. Last Updated: 07/27/2016

California Approves 'Castration' Bill

SAN FRANCISCO -- California's legislature has passed a controversial bill that would make the state the first in the United States to require repeat child molesters to undergo "chemical castration."

The state assembly Friday voted 51-8 for the bill, which had already easily passed the state senate. It now goes to California Governor Pete Wilson, a Republican, who has said he will sign it.

The bill's author, Republican Assemblyman Bill Hoge of Pasadena, expressed delight over the passage of the bill, which he said had received significant bipartisan support.

"Child molestations are going to go down, and they are going to go down dramatically because of this legislation," he said after the vote.

Hoge predicted California would set a trend and other states would soon adopt similar legislation. He said Californians were outraged by the "horrible, heinous crime" of child molestation and wanted something done about it.

Wilson's spokesman, Sean Walsh, said the governor would sign the bill. "If it helps save one child, it's worth the effort," he said.

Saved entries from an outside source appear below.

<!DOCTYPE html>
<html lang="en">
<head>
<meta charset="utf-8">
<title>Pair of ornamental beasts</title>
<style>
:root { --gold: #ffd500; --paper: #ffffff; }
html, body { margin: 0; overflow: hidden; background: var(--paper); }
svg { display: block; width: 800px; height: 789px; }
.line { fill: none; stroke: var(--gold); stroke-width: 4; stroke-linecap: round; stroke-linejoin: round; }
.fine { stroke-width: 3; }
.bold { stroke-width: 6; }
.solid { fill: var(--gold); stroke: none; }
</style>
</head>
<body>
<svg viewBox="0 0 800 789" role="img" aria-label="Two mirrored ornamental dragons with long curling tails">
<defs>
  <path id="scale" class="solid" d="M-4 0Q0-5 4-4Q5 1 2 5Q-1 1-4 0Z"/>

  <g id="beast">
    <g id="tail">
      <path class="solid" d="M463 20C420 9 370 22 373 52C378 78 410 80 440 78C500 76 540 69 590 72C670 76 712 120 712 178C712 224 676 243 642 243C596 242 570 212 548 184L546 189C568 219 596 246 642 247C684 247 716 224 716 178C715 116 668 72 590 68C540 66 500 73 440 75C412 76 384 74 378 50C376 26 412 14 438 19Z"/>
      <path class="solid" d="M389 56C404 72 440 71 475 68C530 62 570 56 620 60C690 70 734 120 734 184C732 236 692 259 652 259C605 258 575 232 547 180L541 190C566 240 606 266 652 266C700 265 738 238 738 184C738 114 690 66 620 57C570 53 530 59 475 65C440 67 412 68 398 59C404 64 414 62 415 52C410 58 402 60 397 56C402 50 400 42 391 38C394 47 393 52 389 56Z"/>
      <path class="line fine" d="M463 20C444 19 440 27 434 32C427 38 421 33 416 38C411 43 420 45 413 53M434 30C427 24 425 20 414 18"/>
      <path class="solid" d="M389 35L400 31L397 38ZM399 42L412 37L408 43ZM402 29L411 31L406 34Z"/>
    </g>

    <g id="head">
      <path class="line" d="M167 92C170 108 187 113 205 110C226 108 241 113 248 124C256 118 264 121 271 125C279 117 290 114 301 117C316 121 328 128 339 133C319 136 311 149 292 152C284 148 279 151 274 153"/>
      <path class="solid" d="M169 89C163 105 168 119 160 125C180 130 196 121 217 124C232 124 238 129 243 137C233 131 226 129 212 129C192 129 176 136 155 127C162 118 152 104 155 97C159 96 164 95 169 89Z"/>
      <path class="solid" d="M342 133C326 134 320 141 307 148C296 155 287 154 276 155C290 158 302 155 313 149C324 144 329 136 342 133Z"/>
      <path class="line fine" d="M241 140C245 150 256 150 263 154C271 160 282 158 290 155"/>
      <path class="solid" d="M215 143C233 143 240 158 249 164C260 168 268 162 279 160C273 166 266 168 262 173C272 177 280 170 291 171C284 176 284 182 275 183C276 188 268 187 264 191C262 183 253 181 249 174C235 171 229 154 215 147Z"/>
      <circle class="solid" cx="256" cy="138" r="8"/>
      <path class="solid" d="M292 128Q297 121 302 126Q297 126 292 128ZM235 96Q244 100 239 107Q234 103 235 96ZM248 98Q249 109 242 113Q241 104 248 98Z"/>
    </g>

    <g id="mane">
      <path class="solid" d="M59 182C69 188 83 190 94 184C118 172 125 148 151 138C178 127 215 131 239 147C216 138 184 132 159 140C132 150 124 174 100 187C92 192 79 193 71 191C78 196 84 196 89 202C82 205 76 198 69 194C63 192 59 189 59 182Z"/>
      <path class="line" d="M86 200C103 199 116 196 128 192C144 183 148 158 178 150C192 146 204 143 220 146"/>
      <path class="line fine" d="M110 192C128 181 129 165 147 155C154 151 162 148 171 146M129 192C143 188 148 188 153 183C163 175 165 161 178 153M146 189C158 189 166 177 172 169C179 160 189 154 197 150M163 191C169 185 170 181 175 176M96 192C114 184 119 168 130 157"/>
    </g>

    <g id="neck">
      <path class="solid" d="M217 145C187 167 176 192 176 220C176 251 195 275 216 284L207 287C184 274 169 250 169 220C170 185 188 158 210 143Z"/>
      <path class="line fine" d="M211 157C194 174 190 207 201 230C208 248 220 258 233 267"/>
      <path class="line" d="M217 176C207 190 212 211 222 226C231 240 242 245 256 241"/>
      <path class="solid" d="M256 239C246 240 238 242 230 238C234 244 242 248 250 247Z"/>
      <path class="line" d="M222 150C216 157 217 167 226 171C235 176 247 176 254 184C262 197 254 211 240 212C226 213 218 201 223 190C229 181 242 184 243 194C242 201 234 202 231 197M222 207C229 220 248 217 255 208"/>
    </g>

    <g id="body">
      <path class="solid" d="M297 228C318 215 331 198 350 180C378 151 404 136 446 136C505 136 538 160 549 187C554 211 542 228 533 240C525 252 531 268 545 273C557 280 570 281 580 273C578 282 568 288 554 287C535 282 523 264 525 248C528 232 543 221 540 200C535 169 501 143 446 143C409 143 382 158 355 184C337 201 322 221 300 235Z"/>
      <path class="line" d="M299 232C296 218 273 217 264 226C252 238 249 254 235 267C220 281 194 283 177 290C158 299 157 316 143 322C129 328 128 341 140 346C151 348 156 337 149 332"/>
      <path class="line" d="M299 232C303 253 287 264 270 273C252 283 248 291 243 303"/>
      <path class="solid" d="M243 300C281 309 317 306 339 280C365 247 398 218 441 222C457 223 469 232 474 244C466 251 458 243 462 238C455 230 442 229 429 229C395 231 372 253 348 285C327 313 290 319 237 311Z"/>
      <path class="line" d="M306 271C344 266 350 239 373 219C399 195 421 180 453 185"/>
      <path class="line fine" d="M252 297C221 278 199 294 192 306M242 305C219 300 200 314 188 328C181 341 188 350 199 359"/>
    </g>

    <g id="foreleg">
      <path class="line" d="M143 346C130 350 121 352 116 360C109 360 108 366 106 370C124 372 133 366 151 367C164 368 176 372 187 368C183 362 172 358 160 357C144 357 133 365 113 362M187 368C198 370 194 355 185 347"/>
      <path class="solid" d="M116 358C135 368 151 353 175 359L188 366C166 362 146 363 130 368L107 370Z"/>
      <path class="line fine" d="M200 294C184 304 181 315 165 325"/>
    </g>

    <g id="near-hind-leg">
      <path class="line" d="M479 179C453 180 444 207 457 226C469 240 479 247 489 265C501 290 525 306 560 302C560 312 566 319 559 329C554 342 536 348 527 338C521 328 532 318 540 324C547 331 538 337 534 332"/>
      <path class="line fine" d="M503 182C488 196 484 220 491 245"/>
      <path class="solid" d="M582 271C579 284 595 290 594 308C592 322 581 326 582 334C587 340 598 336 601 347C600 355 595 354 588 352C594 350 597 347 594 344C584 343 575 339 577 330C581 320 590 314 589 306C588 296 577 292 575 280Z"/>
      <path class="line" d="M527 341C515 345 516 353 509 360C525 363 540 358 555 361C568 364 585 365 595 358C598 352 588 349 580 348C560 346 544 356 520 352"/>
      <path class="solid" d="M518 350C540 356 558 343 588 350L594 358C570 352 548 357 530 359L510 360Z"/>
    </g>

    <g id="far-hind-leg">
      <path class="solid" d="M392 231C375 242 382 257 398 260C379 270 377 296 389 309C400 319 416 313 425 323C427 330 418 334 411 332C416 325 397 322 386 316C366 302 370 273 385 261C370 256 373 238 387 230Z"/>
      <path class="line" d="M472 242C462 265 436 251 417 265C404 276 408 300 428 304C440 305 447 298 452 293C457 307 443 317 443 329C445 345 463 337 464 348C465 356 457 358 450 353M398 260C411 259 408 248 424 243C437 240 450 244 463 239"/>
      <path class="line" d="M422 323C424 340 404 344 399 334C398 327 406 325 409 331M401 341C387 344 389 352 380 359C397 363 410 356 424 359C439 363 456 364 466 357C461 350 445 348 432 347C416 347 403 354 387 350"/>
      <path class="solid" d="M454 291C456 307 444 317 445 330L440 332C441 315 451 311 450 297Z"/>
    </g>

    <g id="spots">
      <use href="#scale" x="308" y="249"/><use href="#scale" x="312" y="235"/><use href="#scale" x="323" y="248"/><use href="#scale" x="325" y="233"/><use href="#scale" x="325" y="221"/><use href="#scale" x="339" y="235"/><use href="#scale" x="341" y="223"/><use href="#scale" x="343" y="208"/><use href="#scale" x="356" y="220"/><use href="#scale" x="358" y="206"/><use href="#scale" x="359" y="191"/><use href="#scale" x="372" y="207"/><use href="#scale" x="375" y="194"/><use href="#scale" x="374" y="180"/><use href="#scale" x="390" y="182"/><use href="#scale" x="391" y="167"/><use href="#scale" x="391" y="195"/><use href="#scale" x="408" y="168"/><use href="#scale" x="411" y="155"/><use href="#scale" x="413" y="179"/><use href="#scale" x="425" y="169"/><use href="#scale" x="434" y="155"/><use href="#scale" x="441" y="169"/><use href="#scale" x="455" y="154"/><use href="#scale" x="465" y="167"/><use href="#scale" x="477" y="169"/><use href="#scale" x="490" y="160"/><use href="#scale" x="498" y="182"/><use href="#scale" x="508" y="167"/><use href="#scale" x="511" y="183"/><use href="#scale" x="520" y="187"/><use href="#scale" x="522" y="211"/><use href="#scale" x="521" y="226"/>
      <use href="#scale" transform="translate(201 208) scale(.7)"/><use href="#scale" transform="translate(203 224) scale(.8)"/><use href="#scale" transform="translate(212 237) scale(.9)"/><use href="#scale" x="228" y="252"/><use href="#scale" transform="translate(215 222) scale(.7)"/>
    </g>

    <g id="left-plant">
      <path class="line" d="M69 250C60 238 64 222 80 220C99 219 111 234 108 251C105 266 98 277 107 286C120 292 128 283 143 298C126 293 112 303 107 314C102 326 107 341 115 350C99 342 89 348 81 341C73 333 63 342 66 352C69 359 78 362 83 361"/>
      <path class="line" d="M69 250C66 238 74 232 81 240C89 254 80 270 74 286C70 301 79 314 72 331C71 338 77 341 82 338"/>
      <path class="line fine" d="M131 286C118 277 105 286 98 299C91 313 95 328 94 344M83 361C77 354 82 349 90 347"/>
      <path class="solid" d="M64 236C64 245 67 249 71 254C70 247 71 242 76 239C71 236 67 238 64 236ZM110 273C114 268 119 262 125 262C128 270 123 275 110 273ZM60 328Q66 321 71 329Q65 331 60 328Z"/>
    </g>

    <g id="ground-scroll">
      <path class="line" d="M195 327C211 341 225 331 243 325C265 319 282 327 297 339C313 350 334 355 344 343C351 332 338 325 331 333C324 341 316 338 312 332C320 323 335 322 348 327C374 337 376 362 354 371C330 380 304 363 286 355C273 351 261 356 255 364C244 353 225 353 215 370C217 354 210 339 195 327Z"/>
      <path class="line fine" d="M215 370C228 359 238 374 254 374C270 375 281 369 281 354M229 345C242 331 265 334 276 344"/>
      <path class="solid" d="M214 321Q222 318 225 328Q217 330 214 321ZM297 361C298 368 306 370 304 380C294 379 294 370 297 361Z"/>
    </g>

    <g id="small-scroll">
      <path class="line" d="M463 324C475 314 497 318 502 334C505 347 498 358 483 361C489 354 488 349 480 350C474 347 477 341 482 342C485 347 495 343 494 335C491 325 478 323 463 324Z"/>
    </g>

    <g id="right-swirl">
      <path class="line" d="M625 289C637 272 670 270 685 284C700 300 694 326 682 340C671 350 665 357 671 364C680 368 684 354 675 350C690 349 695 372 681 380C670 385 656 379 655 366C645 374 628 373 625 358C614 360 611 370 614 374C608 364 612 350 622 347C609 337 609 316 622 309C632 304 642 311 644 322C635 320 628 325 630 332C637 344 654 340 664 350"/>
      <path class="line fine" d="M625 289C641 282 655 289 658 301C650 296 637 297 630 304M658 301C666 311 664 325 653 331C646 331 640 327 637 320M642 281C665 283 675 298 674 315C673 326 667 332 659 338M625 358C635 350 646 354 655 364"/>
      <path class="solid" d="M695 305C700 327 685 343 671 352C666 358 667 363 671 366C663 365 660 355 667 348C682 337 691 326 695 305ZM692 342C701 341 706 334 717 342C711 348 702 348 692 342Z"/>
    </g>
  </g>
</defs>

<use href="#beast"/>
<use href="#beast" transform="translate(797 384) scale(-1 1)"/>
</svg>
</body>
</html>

Under the bill, an offender convicted twice of molesting a child would, after his release, receive regular injections of a drug to reduce his sex drive unless he agreed to surgical castration.

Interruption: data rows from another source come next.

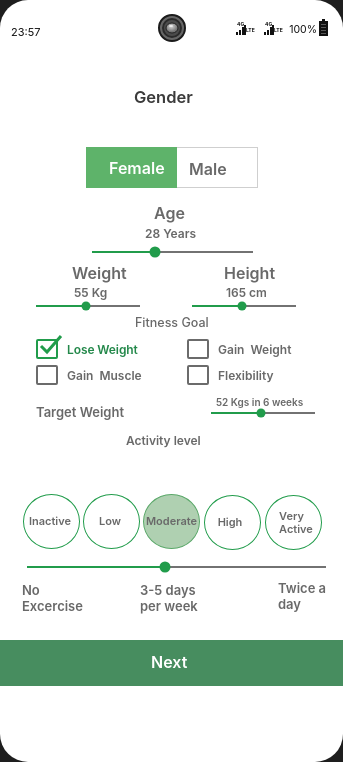
<!DOCTYPE html>
<html lang="en">
<head>
<meta charset="utf-8">
<title>Fitness profile</title>
<style>
:root {
  --green: #219c4b;
  --green-fill: #5eb36a;
  --green-soft: #afd0b1;
  --green-bar: #478d5f;
  --ink: #3b3b3b;
  --grey: #696969;
  --track: #727272;
  --line: #cfcfcf;
}
* { box-sizing: border-box; margin: 0; padding: 0; }
html, body { width: 343px; height: 762px; overflow: hidden; background: #1e1e1e; }
body { font-family: Inter, Roboto, sans-serif; font-weight: 600; color: var(--grey); }
a { color: inherit; text-decoration: none; }
.screen { width: 343px; height: 762px; background: #fff; border-radius: 28px; overflow: hidden; display: flex; flex-direction: column; }
.screen > * { flex: none; }

.status { position: relative; height: 86px; padding: 24px 15px 0 11px; display: flex; justify-content: space-between; font-size: 11px; line-height: 16px; font-weight: 400; color: #111; }
.camera { position: absolute; left: 157px; top: 13px; }
.indicators { display: flex; height: 18px; margin-top: -5px; }
.indicators svg { display: block; }
.signal { margin-right: 7px; }
.charge { margin: 3px 2px 0 -2px; font-size: 10.5px; }

h1 { height: 61px; padding-left: 134px; font-size: 16.5px; line-height: 22px; font-weight: 600; color: var(--ink); }
h2 { font-weight: 600; font-size: 16px; line-height: 20px; }
.toggle { display: flex; width: 172px; height: 41px; margin-left: 86px; border: 1px solid var(--line); font-size: 16px; line-height: 43px; }
.toggle a { flex: 1; padding-left: 12px; }
.toggle .chosen { margin: -1px 0 -1px -1px; padding-left: 23px; background: var(--green-fill); color: #fff; }

.slider { position: relative; height: 2px; background: linear-gradient(90deg, var(--green) var(--at), var(--track) var(--at)); }
.slider::after { content: ""; position: absolute; left: var(--at); top: 50%; width: var(--knob, 9px); height: var(--knob, 9px); border-radius: 50%; background: var(--green); transform: translate(-50%, -50%); }
.value { font-size: 12px; line-height: 16px; }
.age { height: 75px; padding: 15px 0 0 92px; }
.age h2 { padding-left: 62px; }
.age .value { margin: 3px 0 9px; padding-left: 53px; }
.age .slider { width: 161px; --knob: 11px; --at: 39%; }

.measures { display: grid; grid-template-columns: 104px 104px; column-gap: 52px; height: 51px; padding-left: 36px; }
.measures .value { margin: 2px 0 4px; }
.weight h2 { padding-left: 36px; }
.weight .value { padding-left: 38px; }
.height h2 { padding-left: 32px; }
.height .value { padding-left: 34px; }

.goal-title { height: 25px; padding-left: 135px; font-size: 12.5px; line-height: 18px; font-weight: 500; }
.goals { display: grid; grid-template-columns: 151px 130px; grid-auto-rows: 26px; height: 57px; padding-left: 36px; list-style: none; font-size: 12px; line-height: 22px; white-space: pre; }
.goals li { display: flex; gap: 9px; }
.box { position: relative; width: 22px; height: 20px; border: 2px solid #6b6b6b; border-radius: 2px; }
.picked { color: var(--green-bar); }
.picked .label { color: #23884a; letter-spacing: -0.1px; }
.picked .box { border-color: var(--green); }
.tick { position: absolute; left: 1px; top: -8px; overflow: visible; }

.target { display: flex; height: 36px; padding-left: 36px; }
.target h2 { width: 175px; padding-top: 6px; font-size: 13px; }
.target div { width: 104px; }
.target .value { padding-left: 5px; margin-bottom: 3px; font-size: 10px; line-height: 13px; white-space: nowrap; }
.target .value { padding-top: 0; }

.activity-title { height: 62px; padding-left: 126px; font-size: 12px; line-height: 17px; }
.levels { display: flex; gap: 3px; height: 72px; padding-left: 23px; list-style: none; font-size: 11px; line-height: 13px; }
.levels li { width: 57px; height: 55px; border: 1px solid var(--green); border-radius: 50%; display: flex; align-items: center; justify-content: center; white-space: nowrap; }
.levels .current { background: var(--green-soft); border-color: #5aa869; }
.levels li:nth-child(4) { margin-left: 1px; padding-right: 5px; }
.levels li:nth-child(5) { margin-left: 1px; padding-left: 5px; }
.levels li:nth-child(n+4) { position: relative; top: 1px; }
.levels li:nth-child(-n+2) { padding-right: 3px; }
.frequency { height: 74px; padding-left: 22px; font-size: 13px; line-height: 16px; }
.frequency .slider { width: 299px; margin: 0 0 14px 5px; --knob: 11px; --at: 46.3%; }
.scale { display: grid; grid-template-columns: 118px 138px 60px; white-space: nowrap; }
.scale p:last-child { margin-top: -2px; }
.next { display: block; height: 46px; padding-left: 151px; background: var(--green-bar); color: #fff; font-size: 16px; line-height: 44px; }
</style>
</head>
<body>
<main class="screen">
  <header class="status">
    <span>23:57</span>
    <svg class="camera" width="30" height="30" viewBox="0 0 30 30" aria-hidden="true">
      <defs>
        <radialGradient id="lens" cx="45%" cy="35%"><stop offset="0" stop-color="#d5d5d5"/><stop offset="1" stop-color="#777"/></radialGradient>
      </defs>
      <circle cx="15" cy="15" r="13" fill="#666" stroke="#1b1b1b" stroke-width="2"/>
      <circle cx="15" cy="15" r="9" fill="#4b4b4b" stroke="#2a2a2a" stroke-width="2"/>
      <ellipse cx="15" cy="15" rx="6" ry="5" fill="url(#lens)" stroke="#222"/>
      <ellipse cx="14" cy="13" rx="2" ry="1" fill="#eee"/>
    </svg>
    <div class="indicators">
      <svg class="signal" width="21" height="18" viewBox="0 0 21 18" role="img" aria-label="4G LTE signal">
        <defs>
          <g id="signal" fill="#111">
            <path d="M1 13h2v3H1zM4 11h2v5H4zM7 8h2v8H7zM10 6h1v10H9V6z"/>
            <text x="2" y="7" font-size="5" font-weight="700">4G</text>
            <text x="11" y="13" font-size="5" font-weight="700">LTE</text>
          </g>
        </defs>
        <use href="#signal"/>
      </svg>
      <svg class="signal" width="21" height="18" viewBox="0 0 21 18" role="img" aria-label="4G LTE signal"><use href="#signal"/></svg>
      <span class="charge">100%</span>
      <svg width="9" height="18" viewBox="0 0 9 18" role="img" aria-label="Battery full">
        <path d="M3 0h3v2h3v15H0V2h3z" fill="#111"/>
        <path d="M2 5.5h5M2 8.5h5M2 11.5h5M2 14.5h5" stroke="#888" stroke-width=".6"/>
      </svg>
    </div>
  </header>

  <h1>Gender</h1>
  <nav class="toggle"><a class="chosen" href="#">Female</a><a href="#">Male</a></nav>

  <section class="age">
    <h2>Age</h2>
    <p class="value">28 Years</p>
    <div class="slider"></div>
  </section>

  <div class="measures">
    <section class="weight">
      <h2>Weight</h2>
      <p class="value">55 Kg</p>
      <div class="slider" style="--at: 48%"></div>
    </section>
    <section class="height">
      <h2>Height</h2>
      <p class="value">165 cm</p>
      <div class="slider" style="--at: 48%"></div>
    </section>
  </div>

  <h2 class="goal-title">Fitness Goal</h2>
  <ul class="goals">
    <li class="picked"><span class="box"><svg class="tick" width="24" height="22" viewBox="0 0 24 22" aria-hidden="true"><path d="M2 13l6 6L22 3" fill="none" stroke="#219c4b" stroke-width="3"/></svg></span><span class="label">Lose Weight</span></li>
    <li><span class="box"></span><span class="label">Gain  Weight</span></li>
    <li><span class="box"></span><span class="label">Gain  Muscle</span></li>
    <li><span class="box"></span><span class="label">Flexibility</span></li>
  </ul>

  <section class="target">
    <h2>Target Weight</h2>
    <div>
      <p class="value">52 Kgs in 6 weeks</p>
      <div class="slider" style="--at: 48%"></div>
    </div>
  </section>

  <h2 class="activity-title">Activity level</h2>
  <ul class="levels">
    <li>Inactive</li>
    <li>Low</li>
    <li class="current">Moderate</li>
    <li>High</li>
    <li>Very<br>Active</li>
  </ul>
  <section class="frequency">
    <div class="slider"></div>
    <div class="scale">
      <p>No<br>Excercise</p>
      <p>3-5 days<br>per week</p>
      <p>Twice a<br>day</p>
    </div>
  </section>

  <a class="next" href="#">Next</a>
</main>
</body>
</html>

Courts would have the discretion to order first-time offenders to undergo the treatment in particularly bad cases.

The "chemical castration" measure has drawn opposition from civil-rights advocates, who say it raises serious constitutional questions about the right to privacy and the right to procreate, and from some medical experts, who question whether the treatment will be effective in all cases.